According to reports in Malta's press, opposition to the scheme forced it to be placed on hold until the government and opposition can agree on how the measure is to be set up and managed.
As reported, the Individual Investor Programme, or IPP, was approved last Friday by Malta's Parliament, and government officials were looking forward to having the extra revenue it was expected to bring in. But the island country's Nationalist Party has expressed its deep unhappiness with the scheme, arguing that it lacked transparency, and polls consistently found significant opposition to the IPP among Maltese citizens.
The fact that applicants' identities would not be publicly disclosed was another concern, although within hours of the law being signed by Malta's president, George Abela, the government gave in on this point and agreed to publish the names of those buying citizenships.

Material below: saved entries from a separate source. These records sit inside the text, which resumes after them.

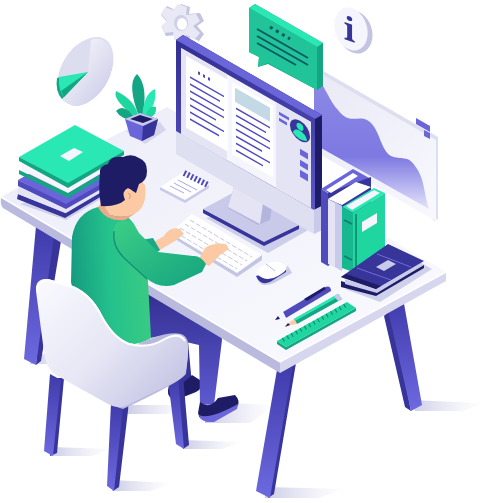
<!DOCTYPE html>
<html lang="en">
<head>
<meta charset="utf-8">
<title>Office desk illustration</title>
<style>
:root{--white:#fff;--paper:#f5f5fd;--mist:#e4e4f4;--lilac:#c9caea;--indigo:#4f4bbd;--violet:#6a66d9;--deep:#37349a;--navy:#1f1c66;--green:#1fd6a0;--mint:#2ae8b4;--teal:#14a583;--skin:#fbc9a4}
html,body{margin:0;background:var(--white);overflow:hidden}
svg{display:block;width:484px;height:503px}
.white{fill:var(--white)}.paper{fill:var(--paper)}.mist{fill:var(--mist)}.lilac{fill:var(--lilac)}.indigo{fill:var(--indigo)}.violet{fill:var(--violet)}.deep{fill:var(--deep)}.navy{fill:var(--navy)}.green{fill:var(--green)}.mint{fill:var(--mint)}.teal{fill:var(--teal)}.skin{fill:var(--skin)}
.rule{fill:none;stroke:var(--indigo);stroke-width:1.6}
.info{font:700 32px "Noto Serif",serif;fill:var(--deep)}
</style>
</head>
<body>
<svg viewBox="0 0 484 503" role="img" aria-label="Man working at a desk with a computer, books and charts">
<defs>
<linearGradient id="floor-shade"><stop stop-color="#b9b9dd" stop-opacity=".75"/><stop offset="1" stop-color="#dcdcf0" stop-opacity="0"/></linearGradient>
<linearGradient id="leg" x2="0" y2="1"><stop stop-color="#3f3bab"/><stop offset="1" stop-color="#6d69df"/></linearGradient>
<linearGradient id="trouser" x2="0" y2="1"><stop stop-color="#322e8f"/><stop offset="1" stop-color="#5d59d0"/></linearGradient>
<linearGradient id="sweater" x1="0" y1=".6" x2="1" y2=".5"><stop stop-color="#159a80"/><stop offset=".5" stop-color="#25c28c"/><stop offset="1" stop-color="#3bcb83"/></linearGradient>
<linearGradient id="sleeve" x2="1" y2="1"><stop stop-color="#3bcf86"/><stop offset="1" stop-color="#14a37f"/></linearGradient>
<linearGradient id="chair" x2="1" y2=".8"><stop stop-color="#fafaff"/><stop offset=".55" stop-color="#e6e6f5"/><stop offset="1" stop-color="#c4c4e4"/></linearGradient>
<linearGradient id="desk" x2="1" y2="1"><stop stop-color="#ececf8"/><stop offset="1" stop-color="#fafaff"/></linearGradient>
<linearGradient id="chart-fill" x2="0" y2="1"><stop stop-color="#8d89e6"/><stop offset=".6" stop-color="#7d79e2"/><stop offset="1" stop-color="#e4e3fa"/></linearGradient>
<linearGradient id="panel" x2="1" y2="1"><stop stop-color="#e9e9f6"/><stop offset="1" stop-color="#f8f8fe"/></linearGradient>
<linearGradient id="soft" x2="1" y2="1"><stop stop-color="#fff"/><stop offset="1" stop-color="#c6c7e6"/></linearGradient>
<linearGradient id="case" x2="0" y2="1"><stop stop-color="#322f92"/><stop offset="1" stop-color="#5c58cb"/></linearGradient>
<g id="text-lines"><path class="rule" d="M0 0H34M0 7H30M0 14H34M0 21H34M0 28H26M0 35H34"/></g>
<g id="key-row" fill="none" stroke="#c5c6e3" stroke-width="1"><path d="M0 0L62 37" stroke-dasharray="5 2"/></g>
</defs>

<g id="floor-shadows" fill="url(#floor-shade)">
<path d="M265 487L345 489 318 498 265 498Z"/><path d="M410 400L484 403 462 411 415 411Z"/>
<path d="M30 354L88 355 70 364 30 364Z"/><path d="M50 447L112 449 92 456 50 456Z"/>
<path d="M112 480L172 483 150 491 112 491Z"/><path d="M183 440L242 442 222 449 183 449Z"/>
<path d="M205 402L275 405 250 423 205 423Z"/><path d="M130 405L190 405 170 414 126 414Z"/>
</g>

<g id="gear">
<path fill="#c3c4e2" d="M167 6L175 10 181 4 190 7 189 14 200 13 204 21 197 26 204 34 199 41 190 37 187 45 177 43 176 35 166 36 162 28 168 23 161 15Z"/>
<path fill="#e9e9f5" d="M165 7L173 10 178 4 187 7 186 15 196 14 200 21 193 26 200 33 195 39 186 35 183 42 174 40 173 32 164 33 161 26 167 21 161 14Z"/>
<ellipse cx="181" cy="23" rx="7" ry="8" fill="#cfd0e9"/><ellipse cx="182" cy="24" rx="5" ry="6" class="white"/>
</g>

<g id="pie-chart">
<path fill="#dcddef" d="M57 89C56 61 77 37 98 37 110 38 115 50 113 65 109 89 90 106 75 106 67 105 59 99 57 89Z"/>
<path fill="url(#soft)" d="M88 72L91 40C101 35 113 44 113 61 111 87 91 105 77 106 70 105 63 100 61 97Z"/>
<path class="teal" d="M57 78L86 73 62 99Q55 91 57 78Z"/><path class="mint" d="M59 77L88 72 64 97Q58 90 59 77Z"/><path class="teal" d="M88 72L64 97 61 91Z"/>
</g>

<g id="info-badge">
<ellipse cx="355" cy="32" rx="17" ry="22" fill="#c3c4e2" transform="rotate(-18 355 32)"/>
<ellipse cx="351" cy="29" rx="16" ry="22" class="paper" transform="rotate(-18 351 29)"/>
<text class="info" transform="matrix(1 .35 0 1 344 39)">i</text>
</g>

<g id="area-chart">
<path fill="#dddef0" d="M314 70L318 68 438 137 438 219 434 221Z"/>
<path fill="url(#panel)" d="M314 70L436 140V221L314 151Z"/>
<path fill="url(#chart-fill)" d="M314 78C323 79 327 98 338 110 349 125 358 115 367 120 380 127 380 150 391 156 401 160 408 155 415 166 425 178 424 196 429 209L314 144Z"/>
<path class="violet" d="M416 118L430 126V132L416 124ZM424 130L430 133V139L424 136Z"/>
</g>

<g id="desk-legs">
<path class="deep" d="M48 226L62 235 41 361 36 365Z"/><path fill="url(#leg)" d="M36 226L54 236 36 365 24 359Z"/>
<path class="deep" d="M384 316L391 308 411 411 405 407Z"/><path fill="url(#leg)" d="M388 310L403 298 422 405 411 411Z"/>
</g>

<g id="trousers">
<path class="deep" d="M140 287L185 308 192 385 176 389 166 330 135 322Z"/>
<path class="navy" d="M170 381Q178 390 192 375L200 380Q204 388 196 392L176 400Q167 398 168 390Z"/>
<path fill="url(#trouser)" d="M137 289Q182 294 220 325L222 340 214 405 200 404 199 345 160 336 140 340Z"/>
<path class="navy" d="M200 402Q210 410 218 398L235 395Q241 401 237 407L214 421Q199 422 198 413Z"/><path d="M199 415Q209 420 238 404L237 409 214 422Q200 423 199 415Z" class="violet"/>
</g>

<g id="desk">
<path class="deep" d="M281 362L297 357 274 494 268 498Z"/><path fill="url(#leg)" d="M278 364L293 364 270 498 256 491Z"/>
<path fill="#b9bade" d="M1 197L280 362V373L3 208Q0 205 1 197Z"/><path fill="#d6d7ee" d="M280 362L446 272V281L280 373Z"/>
<path fill="url(#desk)" d="M1 197L167 107 446 272 280 362Z"/>
<path d="M1 197L280 362 446 272" fill="none" stroke="#fff" stroke-width="1.5"/>
</g>

<g id="plant">
<path fill="#d4d5ec" d="M126 131L160 122 166 130 145 144Z"/>
<path class="green" d="M139 119Q136 100 116 91 112 101 139 119Z"/><path class="teal" d="M140 119Q126 84 137 74 149 86 142 119Z"/>
<path class="mint" d="M142 119Q143 94 155 89 158 106 142 119Z"/><path class="teal" d="M136 119Q124 102 116 111 121 120 137 121Z"/><path class="green" d="M145 119Q148 104 156 107 157 117 145 119Z"/>
<path class="violet" d="M125 119L140 113 158 119 154 135 142 141 130 136Z"/><path class="deep" d="M143 126L158 119 154 135 142 141Z"/><path class="lilac" d="M125 119L140 113 158 119 143 126Z"/><path class="navy" d="M130 119L140 115 153 119 143 123Z"/>
</g>

<g id="book-stack">
<path fill="#cfd0e9" d="M20 204L66 220 132 180 110 176Z"/>
<path class="deep" d="M18 194L65 213 122 180V184L65 218 17 199Z"/><path class="mist" d="M18 187L66 207 120 176V181L66 213 18 194Z"/>
<path class="violet" d="M18 180L72 149 122 173 66 205Z"/><path class="indigo" d="M18 180L66 204 122 172V177L66 209 18 186Z"/>
<path class="teal" d="M19 170L68 193 124 161V165L68 198 19 174Z"/><path class="paper" d="M22 162L68 184 122 154V161L68 193 21 170Z"/>
<path class="mint" d="M19 157L75 125 124 151 68 184Z"/><path class="teal" d="M19 157L68 183 124 151V155L68 188 19 161Z"/>
<path class="paper" d="M60 156L74 148 83 152 69 161Z"/>
</g>

<g id="notepad">
<path class="lilac" d="M160 190L185 203 209 188V185L160 187Z"/><path class="white" d="M160 187L184 172 209 185 185 200Z"/>
<path class="rule" stroke-dasharray="2 2" style="stroke-width:6" d="M184 173L208 185"/>
<path fill="none" stroke="#a9a8df" d="M178 180L197 190M174 183L191 192M170 186L184 193"/>
</g>

<g id="monitor">
<path fill="#cdcee9" d="M206 218L268 253 310 229 270 205Z"/>
<path class="deep" d="M203 209L264 241 299 225V229L264 246 203 213Z"/><path class="lilac" d="M203 209L238 190 299 225 264 242Z"/>
<path fill="#b4b5dc" d="M236 180L273 200 270 220 258 225 228 208Z"/><path class="mist" d="M236 180L264 196 260 224 228 207Z"/>
<path class="navy" d="M176 40L183 35 322 115V207L314 212Z"/>
<path fill="url(#case)" d="M176 40L315 119V213L176 133Z"/><path class="violet" d="M176 40L183 35 322 115 315 119Z"/>
<path fill="#dedff1" d="M176 131L314 210 322 206V230L314 234 176 154Z"/><path class="lilac" d="M314 210L322 206V230L314 234Z"/>
<g id="screen" transform="matrix(1 .57 0 1 181 48)">
<path class="paper" d="M0 0H130V86H0Z"/><path class="mist" d="M0 0H46V86H0ZM95 0H130V86H95Z"/>
<path class="white" d="M5 5H47V77H5ZM51 5H92V77H51Z"/>
<path class="rule" style="stroke-width:3" stroke-dasharray="2 3" d="M17 15H31"/>
<use href="#text-lines" x="9" y="24"/><path class="rule" d="M9 66H38"/>
<path fill="#c3d9e5" d="M54 9H89V23H54Z"/><use href="#text-lines" x="55" y="29"/><path class="rule" d="M55 71H82"/>
<path class="violet" d="M98 8H108V11H98ZM98 14H106V17H98ZM119 33H127V39H119ZM119 44H127V50H119ZM119 54H127V61H119Z"/>
<circle cx="119" cy="15" r="10" class="deep"/><circle cx="119" cy="11" r="3.5" class="mint"/><path class="mint" d="M112 21Q113 15 119 15T126 21Q119 26 112 21Z"/>
</g>
</g>

<g id="chat-bubble">
<path class="teal" d="M249 8L255 4 323 43V86L317 90 268 64 258 67 259 57 249 52Z"/>
<path class="mint" d="M249 8L255 4 323 43 317 47Z"/>
<path fill="#20c498" d="M249 8L317 47V90L268 63 258 67 259 57 249 52Z"/>
<path fill="none" stroke="#0b5964" stroke-width="2" d="M257 29L308 58M257 36L308 65M257 43L296 65"/><path fill="none" stroke="#0b5964" stroke-width="3" stroke-dasharray="3 4" d="M270 27L290 39"/>
</g>

<g id="keyboard">
<path fill="#c4c5e2" d="M170 236L237 277 262 260V255L170 232Z"/><path class="white" d="M170 233L192 214 262 255 237 273Z"/>
<use href="#key-row" x="175" y="232"/><use href="#key-row" x="180" y="228"/><use href="#key-row" x="185" y="224"/><use href="#key-row" x="190" y="220"/>
</g>

<g id="mouse"><path fill="#cacbe6" d="M257 278Q260 289 274 283L292 273 288 266Z"/><path class="deep" d="M256 276Q260 286 270 282L286 272V268Z"/><path class="white" d="M257 274Q255 269 266 264T285 265Q290 269 278 276T257 274Z"/><path d="M266 264L275 271" stroke="#b9badd" fill="none"/></g>

<g id="standing-books">
<path class="violet" d="M321 189L353 169 371 179 338 198Z"/><path class="indigo" d="M321 189L328 193V266L321 262Z"/><path class="deep" d="M328 193L371 177V235L328 266Z"/>
<path class="white" d="M326 190L353 173 358 176 331 193Z"/>
<path class="white" d="M328 199L356 182 371 187 342 205Z"/><path class="mist" d="M328 199L342 206V271L328 264Z"/><path class="lilac" d="M335 202L342 206V271L335 267Z"/>
<path class="mint" d="M342 207L374 188 385 193 353 213Z"/><path class="paper" d="M346 206L374 190 380 193 352 210Z"/><path fill="#17b78f" d="M342 207L353 213V272L342 268Z"/><path class="green" d="M353 213L385 193V252L353 272Z"/>
<path class="paper" d="M362 222L377 213V223L362 232Z"/><path stroke="#0d7f6c" stroke-width="1.5" fill="none" d="M344 220L352 224M344 256L352 260M356 214V268"/>
</g>
<g id="flat-book">
<path fill="#cfd0e9" d="M345 289L380 302 432 269 420 262Z"/>
<path class="navy" d="M341 281L376 292 424 265V268L376 296 341 287Z"/><path class="lilac" d="M345 279L377 289 422 263V266L377 293 345 284Z"/>
<path class="deep" d="M341 277L388 244 424 261 376 289Z"/><path class="navy" d="M341 277L346 274 381 286 376 289Z"/><path class="lilac" d="M376 267L388 260 396 264 384 271Z"/>
<path fill="none" stroke="#6f6bdd" d="M357 268L391 280M377 254L411 267"/>
</g>

<g id="stationery">
<path class="indigo" d="M283 312L325 287Q331 285 331 291L286 318Z"/><path class="paper" d="M283 312L286 318 275 319Z"/><path class="navy" d="M278 316L280 319 275 320ZM304 299L324 287 326 289 307 301Z"/>
<path class="teal" d="M294 319L338 294 342 299 297 324Z"/><path class="mint" d="M294 319L338 294 340 296 295 321Z"/><path class="skin" d="M294 319L297 324 285 326Z"/><path class="navy" d="M288 323L290 325 285 327Z"/><path class="lilac" d="M334 296L338 294 342 299 338 301Z"/>
<path class="teal" d="M277 341L286 347 356 308V311L286 350 277 344Z"/><path class="green" d="M277 341L347 302 356 308 286 347Z"/><path fill="none" stroke="#0d7f6c" stroke-width="4" stroke-dasharray="1 4" d="M283 340L348 304"/>
</g>

<g id="worker">
<path class="skin" d="M152 243L164 236Q170 226 180 229L184 234 175 241 158 251Z"/>
<path fill="#1ba884" d="M128 242L153 238 160 250 140 265Z"/>
<path class="skin" d="M198 261L205 248Q213 242 226 244L229 249 220 255 209 266Z"/>
<path fill="url(#sweater)" d="M98 207Q76 213 72 237L71 282Q79 329 121 344 139 346 151 338L148 282Q147 247 134 224 123 208 98 207Z"/>
<path fill="url(#sleeve)" d="M117 223Q130 216 139 233L158 252 193 256Q200 255 206 264L202 272 174 285Q158 289 145 277L117 251Q108 234 117 223Z"/>
<path fill="none" stroke="#149078" stroke-width="1.3" d="M114 231Q112 246 124 258L147 279"/>
<path class="skin" d="M101 196L137 177 145 185Q148 207 134 214 124 219 110 215L100 210Z"/>
<path fill="#e9a98a" d="M110 215Q124 219 136 213L125 220Q106 222 98 207L102 203Z"/>
<path class="navy" d="M101 206Q98 190 100 173 99 166 108 164 110 155 123 157 132 153 139 158 147 161 147 171 147 181 139 184L136 193 128 188Q121 191 125 200 117 207 101 206Z"/>
<ellipse cx="129" cy="195" rx="4" ry="6" class="skin"/><path d="M128 193Q132 195 129 199" fill="none" stroke="#dd967a"/>
</g>

<g id="chair-set">
<path class="deep" d="M54 378L64 378 57 453 50 456Z"/><path fill="url(#leg)" d="M50 374L61 380 53 456 44 451Z"/>
<path class="deep" d="M174 380L183 375 189 445 183 449Z"/><path fill="url(#leg)" d="M168 380L178 377 184 449 176 444Z"/>
<path class="deep" d="M120 405L129 402 119 487 113 491Z"/><path fill="url(#leg)" d="M111 403L123 407 114 491 107 486Z"/>
<path fill="#b7b8dc" d="M128 349Q164 330 181 334 190 337 188 352L186 374Q179 383 123 409L111 405Z"/>
<path fill="url(#chair)" d="M36 291Q35 278 48 279L73 286Q91 294 101 314 113 337 129 343 148 348 163 339 180 329 186 340 190 348 186 371 184 379 167 386L128 405Q118 410 108 404L56 375Q46 369 44 352Z"/>
<path fill="none" stroke="#fff" stroke-width="2" d="M37 291Q37 280 48 280L73 287Q91 295 101 315 113 338 129 344 148 349 163 340 179 331 185 341"/>
</g>
</svg>
</body>
</html>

In a report yesterday, the Times of Malta said the first meeting between government and opposition officials had taken place, with Malta Financial Services Authority chairman Joe Banister chairing the meeting.
However, the Times report noted that the opposition leader Simon Busuttil had vowed the day before that "no consensus can be reached unless the government drops outright sale [of citizenships] from the equation".
Under the proposed citizenship for cash scheme, investors who made a minimum contribution of €650,000 ($878,000, £545,500) and who passed background checks would be able to become citizens of the Mediterranean island country.
Spouses and minor children of these inidividuals could also become citizens, for an additional €25,000 each.
According to the Times of Malta, Malta Prime Minister Joseph Muscat is in Miami, where he is to be a keynote speaker at a conference where the Maltese citizenship scheme is being promoted.